Trust me, you won’t find any deep insights from the song’s lines.
Contrast the banality of such lyrics to the absolute need for prudence in business…and in life. All the way back to Plato and Aristotle…and even in and out of philosophically-based theology from Aquinas…prudence is among the highest virtues because it represents the “art” of applying habits learned over time into encountered life experiences. And don’t forget Stephen Covey’s books and observations, as many of those fall right in line with the intelligent application of practical principles in business and professional life, if not our personal life as well.
“The literature” (as it is called by academics)…on prudence…directs that the effective use of this habit (virtue) requires dependence upon the following mental activities:
Definition-ally, prudence also includes: patience; restraint/moderation; perseverance; and modesty. (Hmmm, sounds like Harvard Professor Joseph L. Badaracco and the key messages from his book, Managing Quietly, which laid out these exact characteristics…of a leader). Contrast these qualities with the overdone propaganda describing leadership today which glorifies: fast action, taking charge, an “in-your-face” style, and a “scorched-earth” persona – all supposedly required for reputation and success.
Know anyone like that? I do.
However, think about the people who have been individual leader-mentor-examples to you—what things epitomized them and accelerated their success, and were most likely responsible for their ability to then…develop additional leaders?
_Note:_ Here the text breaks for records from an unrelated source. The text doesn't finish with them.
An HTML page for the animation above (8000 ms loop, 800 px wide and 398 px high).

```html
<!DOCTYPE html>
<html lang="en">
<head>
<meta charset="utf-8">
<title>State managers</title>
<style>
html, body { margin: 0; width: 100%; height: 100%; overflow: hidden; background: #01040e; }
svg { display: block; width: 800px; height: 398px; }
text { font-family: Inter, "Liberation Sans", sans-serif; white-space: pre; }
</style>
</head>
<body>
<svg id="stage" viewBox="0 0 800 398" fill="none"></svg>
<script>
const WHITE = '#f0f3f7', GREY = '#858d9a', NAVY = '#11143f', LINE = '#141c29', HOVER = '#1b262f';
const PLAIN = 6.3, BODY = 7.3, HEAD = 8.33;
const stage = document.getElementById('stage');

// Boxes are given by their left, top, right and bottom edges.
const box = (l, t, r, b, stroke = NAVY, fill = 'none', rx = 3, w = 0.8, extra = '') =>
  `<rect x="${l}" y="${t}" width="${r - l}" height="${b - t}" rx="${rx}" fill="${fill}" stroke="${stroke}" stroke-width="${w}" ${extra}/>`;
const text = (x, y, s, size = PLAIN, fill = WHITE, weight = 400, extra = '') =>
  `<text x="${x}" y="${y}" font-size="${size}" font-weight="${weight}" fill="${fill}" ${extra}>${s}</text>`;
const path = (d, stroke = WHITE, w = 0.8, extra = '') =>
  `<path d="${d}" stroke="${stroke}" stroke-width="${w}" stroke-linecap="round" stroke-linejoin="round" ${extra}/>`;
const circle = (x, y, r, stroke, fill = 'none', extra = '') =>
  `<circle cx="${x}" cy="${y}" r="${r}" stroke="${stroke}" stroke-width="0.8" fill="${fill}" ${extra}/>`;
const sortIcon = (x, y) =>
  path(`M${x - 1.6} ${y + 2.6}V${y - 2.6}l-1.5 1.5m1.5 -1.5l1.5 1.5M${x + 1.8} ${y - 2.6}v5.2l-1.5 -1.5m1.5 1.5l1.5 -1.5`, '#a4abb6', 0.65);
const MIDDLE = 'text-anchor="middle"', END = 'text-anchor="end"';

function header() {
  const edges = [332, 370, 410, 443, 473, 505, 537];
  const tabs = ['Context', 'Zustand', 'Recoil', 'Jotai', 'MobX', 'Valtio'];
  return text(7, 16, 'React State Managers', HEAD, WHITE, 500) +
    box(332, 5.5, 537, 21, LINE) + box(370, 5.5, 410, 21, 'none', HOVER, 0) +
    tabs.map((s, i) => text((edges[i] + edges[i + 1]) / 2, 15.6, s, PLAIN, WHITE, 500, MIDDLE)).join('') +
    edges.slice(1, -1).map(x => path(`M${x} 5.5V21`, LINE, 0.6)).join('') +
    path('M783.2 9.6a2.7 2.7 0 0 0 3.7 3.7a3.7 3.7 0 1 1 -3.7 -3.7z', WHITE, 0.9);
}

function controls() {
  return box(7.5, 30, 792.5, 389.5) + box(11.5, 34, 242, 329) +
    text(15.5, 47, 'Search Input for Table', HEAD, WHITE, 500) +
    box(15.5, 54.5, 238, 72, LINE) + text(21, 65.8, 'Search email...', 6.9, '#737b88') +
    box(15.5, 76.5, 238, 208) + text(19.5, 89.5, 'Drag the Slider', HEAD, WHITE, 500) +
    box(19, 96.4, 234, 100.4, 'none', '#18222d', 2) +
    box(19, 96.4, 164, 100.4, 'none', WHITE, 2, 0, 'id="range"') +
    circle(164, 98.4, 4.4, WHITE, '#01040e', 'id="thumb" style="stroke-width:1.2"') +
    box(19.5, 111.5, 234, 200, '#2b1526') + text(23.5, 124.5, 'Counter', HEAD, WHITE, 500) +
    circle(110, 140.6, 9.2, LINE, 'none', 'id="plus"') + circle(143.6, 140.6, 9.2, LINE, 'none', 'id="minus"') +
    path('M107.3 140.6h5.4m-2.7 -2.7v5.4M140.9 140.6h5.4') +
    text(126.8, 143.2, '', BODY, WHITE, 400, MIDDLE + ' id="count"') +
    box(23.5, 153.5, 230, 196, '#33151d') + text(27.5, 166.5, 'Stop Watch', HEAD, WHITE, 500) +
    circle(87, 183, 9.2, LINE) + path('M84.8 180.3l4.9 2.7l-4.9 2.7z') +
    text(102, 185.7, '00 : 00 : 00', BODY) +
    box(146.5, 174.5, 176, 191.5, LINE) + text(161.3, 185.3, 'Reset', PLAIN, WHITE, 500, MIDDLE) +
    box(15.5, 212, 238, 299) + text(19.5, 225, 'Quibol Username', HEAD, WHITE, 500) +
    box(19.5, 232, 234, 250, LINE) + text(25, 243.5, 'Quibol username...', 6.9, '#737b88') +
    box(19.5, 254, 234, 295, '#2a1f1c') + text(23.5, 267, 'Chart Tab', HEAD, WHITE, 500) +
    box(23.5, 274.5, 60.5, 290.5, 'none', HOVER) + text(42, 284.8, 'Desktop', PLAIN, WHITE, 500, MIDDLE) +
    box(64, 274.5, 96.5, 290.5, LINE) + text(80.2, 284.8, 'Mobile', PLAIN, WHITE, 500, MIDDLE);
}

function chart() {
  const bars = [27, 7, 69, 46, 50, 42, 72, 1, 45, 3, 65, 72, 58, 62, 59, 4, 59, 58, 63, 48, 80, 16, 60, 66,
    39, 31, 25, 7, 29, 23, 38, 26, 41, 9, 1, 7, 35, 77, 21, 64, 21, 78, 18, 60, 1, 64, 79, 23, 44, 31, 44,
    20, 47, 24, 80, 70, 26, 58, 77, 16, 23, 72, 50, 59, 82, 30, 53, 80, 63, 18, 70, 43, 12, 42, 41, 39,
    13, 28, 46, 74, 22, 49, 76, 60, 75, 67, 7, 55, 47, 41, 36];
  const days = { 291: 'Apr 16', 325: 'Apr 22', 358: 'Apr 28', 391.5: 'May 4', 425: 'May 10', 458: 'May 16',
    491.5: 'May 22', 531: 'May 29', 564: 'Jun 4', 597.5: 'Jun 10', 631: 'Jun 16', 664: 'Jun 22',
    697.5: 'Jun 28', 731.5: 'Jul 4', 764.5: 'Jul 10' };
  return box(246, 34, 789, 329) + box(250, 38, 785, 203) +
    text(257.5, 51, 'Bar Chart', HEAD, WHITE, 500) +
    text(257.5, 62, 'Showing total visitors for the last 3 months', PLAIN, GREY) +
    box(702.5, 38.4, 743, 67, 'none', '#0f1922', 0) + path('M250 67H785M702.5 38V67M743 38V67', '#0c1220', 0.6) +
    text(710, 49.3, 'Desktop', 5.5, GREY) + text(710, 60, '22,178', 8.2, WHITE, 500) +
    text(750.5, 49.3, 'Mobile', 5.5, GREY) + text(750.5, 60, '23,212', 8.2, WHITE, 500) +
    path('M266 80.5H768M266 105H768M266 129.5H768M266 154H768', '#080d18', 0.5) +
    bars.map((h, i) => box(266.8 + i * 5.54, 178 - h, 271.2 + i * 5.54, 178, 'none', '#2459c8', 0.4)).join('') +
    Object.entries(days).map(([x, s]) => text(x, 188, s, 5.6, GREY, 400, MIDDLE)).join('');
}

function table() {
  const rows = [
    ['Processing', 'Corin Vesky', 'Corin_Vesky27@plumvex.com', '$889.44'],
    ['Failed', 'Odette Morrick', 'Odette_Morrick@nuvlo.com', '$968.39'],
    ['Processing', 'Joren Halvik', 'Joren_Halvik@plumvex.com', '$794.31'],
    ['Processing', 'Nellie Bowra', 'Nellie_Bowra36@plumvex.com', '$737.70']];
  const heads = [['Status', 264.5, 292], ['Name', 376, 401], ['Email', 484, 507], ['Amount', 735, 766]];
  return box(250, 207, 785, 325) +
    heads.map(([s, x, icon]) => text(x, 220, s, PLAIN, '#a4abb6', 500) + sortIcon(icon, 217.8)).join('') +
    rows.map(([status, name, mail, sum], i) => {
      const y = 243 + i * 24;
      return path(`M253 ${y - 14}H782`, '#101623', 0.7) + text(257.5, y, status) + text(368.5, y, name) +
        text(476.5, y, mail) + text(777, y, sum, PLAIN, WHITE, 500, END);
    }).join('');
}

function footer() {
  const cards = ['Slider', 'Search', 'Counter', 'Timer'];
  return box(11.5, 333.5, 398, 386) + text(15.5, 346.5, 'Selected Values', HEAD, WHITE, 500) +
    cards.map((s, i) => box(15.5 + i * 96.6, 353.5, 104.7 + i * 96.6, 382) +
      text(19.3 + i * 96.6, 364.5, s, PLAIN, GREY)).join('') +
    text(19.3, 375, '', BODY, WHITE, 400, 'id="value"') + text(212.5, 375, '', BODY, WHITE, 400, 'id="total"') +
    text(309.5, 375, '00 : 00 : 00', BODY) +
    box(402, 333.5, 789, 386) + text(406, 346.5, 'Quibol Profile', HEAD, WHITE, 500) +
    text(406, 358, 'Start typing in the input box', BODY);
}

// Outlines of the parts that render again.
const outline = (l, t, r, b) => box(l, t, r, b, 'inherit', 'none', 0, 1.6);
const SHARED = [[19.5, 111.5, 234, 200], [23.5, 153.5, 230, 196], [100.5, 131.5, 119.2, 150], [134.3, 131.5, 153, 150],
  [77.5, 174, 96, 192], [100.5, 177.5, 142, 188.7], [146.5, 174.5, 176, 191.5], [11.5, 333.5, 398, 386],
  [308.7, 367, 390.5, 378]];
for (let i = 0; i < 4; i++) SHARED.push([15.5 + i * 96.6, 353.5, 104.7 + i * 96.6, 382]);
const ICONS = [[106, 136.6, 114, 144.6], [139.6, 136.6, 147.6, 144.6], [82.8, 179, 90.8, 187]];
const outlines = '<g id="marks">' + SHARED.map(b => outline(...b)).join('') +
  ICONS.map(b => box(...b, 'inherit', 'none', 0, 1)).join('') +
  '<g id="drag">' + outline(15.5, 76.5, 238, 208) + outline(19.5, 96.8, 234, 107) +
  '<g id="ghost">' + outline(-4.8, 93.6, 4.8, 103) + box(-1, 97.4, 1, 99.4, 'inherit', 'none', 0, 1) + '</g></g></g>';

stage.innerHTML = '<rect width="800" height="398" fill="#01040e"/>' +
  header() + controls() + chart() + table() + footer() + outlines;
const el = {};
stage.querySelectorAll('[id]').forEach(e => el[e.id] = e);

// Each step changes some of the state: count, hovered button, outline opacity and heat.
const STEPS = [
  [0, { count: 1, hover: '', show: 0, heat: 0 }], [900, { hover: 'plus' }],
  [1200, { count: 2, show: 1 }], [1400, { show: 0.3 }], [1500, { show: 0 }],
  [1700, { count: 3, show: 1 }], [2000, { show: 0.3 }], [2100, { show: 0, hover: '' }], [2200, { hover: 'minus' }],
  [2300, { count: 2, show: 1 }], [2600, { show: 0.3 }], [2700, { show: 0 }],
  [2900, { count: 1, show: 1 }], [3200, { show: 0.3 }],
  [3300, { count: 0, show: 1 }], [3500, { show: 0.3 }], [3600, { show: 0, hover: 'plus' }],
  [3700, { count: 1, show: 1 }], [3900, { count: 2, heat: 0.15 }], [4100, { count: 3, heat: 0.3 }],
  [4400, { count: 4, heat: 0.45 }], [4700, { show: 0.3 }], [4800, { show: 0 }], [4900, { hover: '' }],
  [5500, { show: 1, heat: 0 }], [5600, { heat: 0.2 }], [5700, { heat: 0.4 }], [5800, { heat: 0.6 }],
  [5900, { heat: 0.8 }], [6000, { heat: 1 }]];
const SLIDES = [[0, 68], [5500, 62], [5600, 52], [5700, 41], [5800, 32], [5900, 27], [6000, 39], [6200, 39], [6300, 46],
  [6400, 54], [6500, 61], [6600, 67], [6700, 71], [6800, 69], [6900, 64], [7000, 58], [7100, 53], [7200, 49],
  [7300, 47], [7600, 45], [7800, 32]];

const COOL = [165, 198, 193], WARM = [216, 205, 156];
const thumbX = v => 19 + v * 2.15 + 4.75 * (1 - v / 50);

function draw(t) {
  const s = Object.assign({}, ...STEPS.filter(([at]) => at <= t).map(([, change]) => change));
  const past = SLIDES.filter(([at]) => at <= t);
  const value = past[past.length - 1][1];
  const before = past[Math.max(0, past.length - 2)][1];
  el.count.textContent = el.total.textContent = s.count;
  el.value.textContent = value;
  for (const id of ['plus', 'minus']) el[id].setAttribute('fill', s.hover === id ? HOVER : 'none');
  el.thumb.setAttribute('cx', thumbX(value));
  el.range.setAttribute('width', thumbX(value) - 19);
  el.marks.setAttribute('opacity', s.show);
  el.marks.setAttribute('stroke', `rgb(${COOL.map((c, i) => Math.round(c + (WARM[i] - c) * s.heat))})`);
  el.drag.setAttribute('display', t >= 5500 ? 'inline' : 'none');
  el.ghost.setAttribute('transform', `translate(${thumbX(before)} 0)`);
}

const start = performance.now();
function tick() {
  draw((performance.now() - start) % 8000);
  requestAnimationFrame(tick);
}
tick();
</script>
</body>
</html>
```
What made them both different…and uncannily effective?
And who best to imitate? Not a tough call.
As we move up in our careers and add hundreds if not thousands of experiences, we also deal with a host of good (and bad) bosses, associates, staff. We end up learning who and what to avoid. As a result, we then have the good fortune to take the best of what we have seen, what we have learned, who we learned from, as well as plainly seen for ourselves what worked, and what did not! We then can use our own intellect and judgment from direct experiences to: evaluate, test, and apply those lessons-learned in the circumstances we encountered–to influence and then effect positive, favorable, profitable, effective, and reputation-enhancing outcomes.
Sounds like a very practical application of…prudent action.